University News

Occupiers see lack of campus engagement with movement

By
Senior Staff Writer

After Wednesday night’s teach-in explored the broader aims of the Occupy movement, about 30 people attended the Occupy College Hill assembly meeting yesterday, turning their attention inwards.

The assembly focused on anti-oppression efforts within the group and discussed how best to conduct meetings so that all involved felt comfortable voicing their opinions.

The deliberations were an attempt to acknowledge how oppression can work its way into even the safest of spaces. The discussion was placed on the agenda because combating oppression is a constant effort, and opposing injustice in one incarnation “doesn’t mean you’re an angel,” said Justin Kuritzkes ’12, an Occupy College Hill participant and facilitator at the meeting.

Oppression is insidious, so actively working to ensure all voices that want to be heard have a chance to realize that desire is a necessary step for fighting oppression, said Eduarda de Araujo ’15.

Because students on College Hill enjoy a position of relative economic privilege, they must be cognizant of the struggles many in Providence face on account of that privilege, de Araujo said.
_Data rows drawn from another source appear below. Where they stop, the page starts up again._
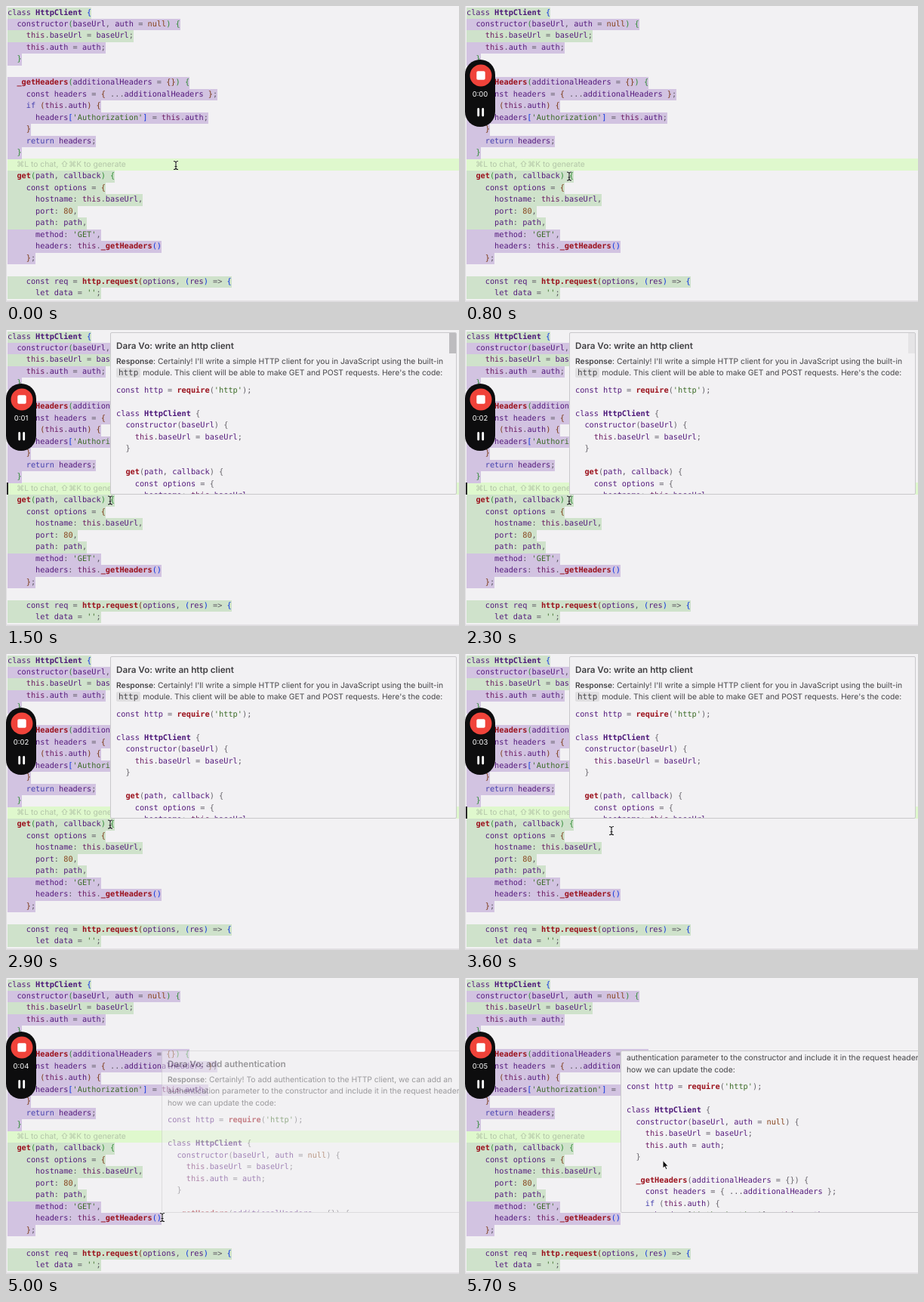
Recreate the animation shown at these times as an HTML page. Size 600 by 392 pixels, loop 5.8 s.

```html
<!DOCTYPE html>
<html lang="en">
<head>
<meta charset="utf-8">
<title>Code hover</title>
<style>
  html, body { margin: 0; width: 100%; height: 100%; overflow: hidden; background: #f2f1f3; }
  #stage { position: relative; width: 600px; height: 392px; overflow: hidden;
    background: #f2f1f3; text-rendering: geometricPrecision; }
  #stage * { box-sizing: border-box; }
  .row, .line, .abs { position: absolute; }
  .row, .line { white-space: pre; }
  .row { height: 15.48px; line-height: 15.48px;
    font: 10.27px/15.48px "DejaVu Sans Mono", "Noto Sans Mono", monospace; color: #5a5560; }
  .green { background: #cfe2cb; }
  .purple { background: #d2c3e1; }
  .line { font: 10.31px/15.48px Inter, "DejaVu Sans", sans-serif; color: #454447; }
  .title { font-size: 11.7px; font-weight: 600; color: #414043; }
  .line b { font-weight: 600; }
  .line code { font: 10.9px "DejaVu Sans Mono", monospace; background: #dfdee0;
    padding: 0 3px; border-radius: 2px; }
  .band { left: 2px; width: 598px; top: 202px; height: 15.5px; background: #dff8cd; }
  .ghost { color: #b3c5a8; }
  #caret { left: 1px; top: 202px; width: 1.5px; height: 15.5px; background: #222; }
  .popup { position: absolute; height: 215.5px; width: 459px; overflow: hidden;
    background: #f2f1f3; border: 1px solid #c9c8cb; border-radius: 2px; }
  #thumb { right: 0; top: 0; width: 9px; height: 27px; background: #bdbcbf; }
  #pill { left: 0; top: 71px; width: 40px; height: 89px; border-radius: 20px; background: #0d0d0e; }
  #pill svg { position: absolute; left: 0; top: 0; }
  #clock { left: 0; width: 40px; top: 40px; text-align: center; color: #fff; font-size: 9.5px; line-height: 14px; }
  .edge { left: 0; background: #e0dee1; }
  .mouse { position: absolute; left: 0; top: 0; overflow: visible; }
</style>
</head>
<body>
<div id="stage">
  <div id="editor"></div>
  <div class="abs edge" style="top:0;width:1px;height:392px"></div>
  <div class="abs edge" style="top:390px;width:600px;height:2px"></div>
  <div class="abs" id="caret"></div>
  <div class="popup" id="first" style="left:138px;top:2.5px">
    <div class="scroll"></div>
    <div class="abs" id="thumb"></div>
  </div>
  <div class="popup" id="second" style="left:206px;top:95.5px"><div class="scroll"></div></div>
  <div class="abs" id="pill">
    <svg width="40" height="89">
      <circle cx="21" cy="21" r="14.5" fill="#f0433a"/>
      <rect x="15.3" y="15.3" width="11.4" height="11.4" rx="1.8" fill="#fff"/>
      <path d="M17.7 65.5v8.6M23.7 65.5v8.6" stroke="#fff" stroke-width="2.8" stroke-linecap="round"/>
    </svg>
    <div class="line" id="clock">0:00</div>
  </div>
  <svg class="mouse" id="beam" width="1" height="1">
    <g fill="none">
      <path d="M-3-5.5Q0-5.5 0-3.5Q0-5.5 3-5.5M0-4V4M-3 5.5Q0 5.5 0 3.5Q0 5.5 3 5.5M-1.5 1.5H1.5" stroke="#fff" stroke-width="2.2" opacity=".5"/>
      <path d="M-3-5.5Q0-5.5 0-3.5Q0-5.5 3-5.5M0-4V4M-3 5.5Q0 5.5 0 3.5Q0 5.5 3 5.5M-1.5 1.5H1.5" stroke="#1b1b1d" stroke-width="1.1"/>
    </g>
  </svg>
  <svg class="mouse" id="arrow" width="1" height="1">
    <path d="M-1-5.5V5L1.4 2.9L3.1 6.6L4.9 5.8L3.2 2.2H6.3Z" fill="#111" stroke="#fff" stroke-width=".9"/>
  </svg>
</div>
<script>
const LOOP = 5800, STEP = 100, ROW = 15.48;
const $ = id => document.getElementById(id);

const PURPLE = '#541a7c', RED = '#9b111c', BLUE = '#4540ae', BROWN = '#87441c', GREEN = '#3b6b26';
const BRACKETS = ['#0a34e0', '#2f8a35', '#7b3814'];

// First matching rule colours the token.
const RULES = [
  [/^'/, GREEN],
  [/^(if|return)$/, BLUE],
  [/^(null|\d+)$/, BROWN],
  [/^(_getHeaders|get|require|http\.request)$/, RED, true],
  [/^HttpClient$/, '#4b1678', true],
  [/^this$/, '#6d1c63'],
  [/^\w/, PURPLE]
];

function add(parent, cls, top, left) {
  const el = document.createElement('div');
  el.className = cls;
  el.style.top = top + 'px';
  el.style.left = left + 'px';
  parent.append(el);
  return el;
}

function span(parent, text, color, bold) {
  const el = document.createElement('span');
  el.textContent = text;
  if (color) el.style.color = color;
  if (bold) el.style.fontWeight = 700;
  parent.append(el);
}

function drawCode(parent, source, top, left, marks) {
  let depth = 0;
  source.split('\n').forEach((text, i) => {
    if (!text) return;
    const mark = marks ? { g: ' green', p: ' purple' }[marks[i]] || '' : '';
    const row = add(parent, 'row' + mark, top + i * ROW, left);
    for (const token of text.match(/'[^']*'|http\.request|\w+|[()[\]{}]|\s+|[^\w\s]/g)) {
      if (/^[()[\]{}]$/.test(token)) {
        const open = '([{'.includes(token);
        if (!open) depth--;
        span(row, token, marks ? BRACKETS[depth % 3] : '#66636a');
        if (open) depth++;
      } else {
        const rule = RULES.find(r => r[0].test(token)) || [];
        span(row, token, rule[1], rule[2]);
      }
    }
  });
}

const CLASS_TOP = `class HttpClient {
  constructor(baseUrl, auth = null) {
    this.baseUrl = baseUrl;
    this.auth = auth;
  }

  _getHeaders(additionalHeaders = {}) {
    const headers = { ...additionalHeaders };
    if (this.auth) {
      headers['Authorization'] = this.auth;
    }
    return headers;
  }`;

const GET_TOP = `  get(path, callback) {
    const options = {
      hostname: this.baseUrl,`;

const editor = $('editor');
add(editor, 'abs band', 202.4, 2);
add(editor, 'line ghost', 203, 14).textContent = '⌘L to chat, ⇧⌘K to generate';
drawCode(editor, `${CLASS_TOP}

${GET_TOP}
      port: 80,
      path: path,
      method: 'GET',
      headers: this._getHeaders()
    };

    const req = http.request(options, (res) => {
      let data = '';`, 1.5, 2, 'gpgpp-ppppppp-gggggppp-gg');

function fillPopup(id, title, lines, code) {
  const box = $(id).querySelector('.scroll');
  add(box, 'line title', 10.6, 7).textContent = title;
  lines.forEach((html, i) => add(box, 'line', 31.5 + i * ROW, 7).innerHTML = html);
  drawCode(box, code, 53.7 + (lines.length - 1) * ROW, 7);
  return box;
}

const IMPORT = `const http = require('http');\n\n`;
fillPopup('first', 'Dara Vo: write an http client', [
  "<b>Response</b>: Certainly! I'll write a simple HTTP client for you in JavaScript using the built-in",
  "<code>http</code> module. This client will be able to make GET and POST requests. Here's the code:"
], `${IMPORT}class HttpClient {
  constructor(baseUrl) {
    this.baseUrl = baseUrl;
  }

${GET_TOP}`);

const scroller = fillPopup('second', 'Dara Vo: add authentication', [
  "<b>Response</b>: Certainly! To add authentication to the HTTP client, we can add an",
  "authentication parameter to the constructor and include it in the request headers. Here's",
  "how we can update the code:"
], IMPORT + CLASS_TOP);

// Each key is [time, ...values]; values ease between keys.
function at(keys, t) {
  let i = keys.findIndex(k => k[0] > t);
  if (i < 0) i = keys.length;
  const a = keys[Math.max(i - 1, 0)], b = keys[Math.min(i, keys.length - 1)];
  const u = b[0] > a[0] ? (t - a[0]) / (b[0] - a[0]) : 0;
  const e = u * u * (3 - 2 * u);
  return a.slice(1).map((v, n) => v + (b[n + 1] - v) * e);
}

const MOUSE = [[0, 225, 211], [200, 225, 211], [700, 138, 225.5], [3200, 138, 225.5],
  [3600, 194, 234], [4100, 206, 287], [4300, 206, 287], [4700, 207, 317],
  [5100, 207, 317], [5400, 263, 247]];
const PILL = [[100, -42], [300, 0]];
const FIRST = [[1000, 0], [1200, 1], [3800, 1], [3900, 0]];
const THUMB = [[1800, 1], [2300, 0.25], [2700, 0]];
const SECOND = [[4900, 0], [5100, 1]];
const SCROLL = [[5250, 0], [5650, -44.5]];

function fade(el, keys, t) {
  el.style.opacity = at(keys, t)[0];
}

function draw(t) {
  const [x, y] = at(MOUSE, t), inPopup = t >= 5200;
  for (const id of ['beam', 'arrow']) {
    $(id).style.transform = `translate(${x}px, ${y}px)`;
    $(id).style.visibility = (id === 'arrow') === inPopup ? 'visible' : 'hidden';
  }
  const blink = t % 1000;
  $('caret').style.visibility = blink >= 150 && blink < 650 ? 'visible' : 'hidden';
  $('pill').style.transform = `translateX(${at(PILL, t)[0]}px)`;
  $('clock').textContent = '0:0' + Math.max(0, Math.floor((t - 150) / 1000));
  fade($('first'), FIRST, t);
  fade($('thumb'), THUMB, t);
  fade($('second'), SECOND, t);
  scroller.style.transform = `translateY(${at(SCROLL, t)[0]}px)`;
}

const start = performance.now();
function tick() {
  const t = (performance.now() - start) % LOOP;
  draw(Math.floor(t / STEP) * STEP);
  requestAnimationFrame(tick);
}
tick();
</script>
</body>
</html>
```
There is a perception among Providence residents that students benefit from the city but do not give back to the community by getting involved and fighting for locals’ well-being, she said.

“I feel like that’s a responsibility you get with so much privilege,” she said.

De Araujo said she felt the campus at large is disengaged from the movement and that members of the Brown community do not identify with its goals. But she added she was optimistic that more people will latch onto the cause as it grows in the coming months. Around 60 people attended Occupy College Hill’s first rally last week.

Though gauging interest in the cause is difficult, students are affected by the questions the group explores, such as a lackluster job market, Kuritzkes said.

Yesterday’s meeting came one day after Occupy Providence’s teach-in on the demonstrations Wednesday night, at which city activists and Brown professors offered context on the Occupy movement to more than 300 audience members. The movement began on Wall Street two weeks ago in protest of perceived corporate greed and dominance of the wealthiest Americans over the rest of society.

The teach-in was a crucial event that is part of the “constant learning process” and dialogue of the movement, but it was not perfect, de Araujo said — Occupy Providence’s members spoke only after Brown professors, seemingly de-emphasizing the prominence of movement participants. Instead, they should have spoken earlier in the evening to voice the diverse perspectives that College Hill denizens need to hear, she said.

“They have to say exactly what we don’t hear in the classroom,” de Araujo said.

Kuritzkes voiced disappointment that audience members began to leave once professors turned the stage over to Occupy Providence members.

Some members of Occupy College Hill — which comprises Brown undergraduates and graduate students as well as community members and activists involved with other local movements — plan to march down the hill this Saturday to participate in Occupy Providence’s occupation of Burnside Park in Kennedy Plaza, part of a global show of support for the movement.

Occupy College Hill’s independence from the city-wide movement allows it to better address the specifics problems afflicting Brown and the neighborhood, de Araujo said.

Outreach efforts were also on the agenda, with some talk of looking to work with other groups on campus, such as the Sarah Doyle and Third World centers.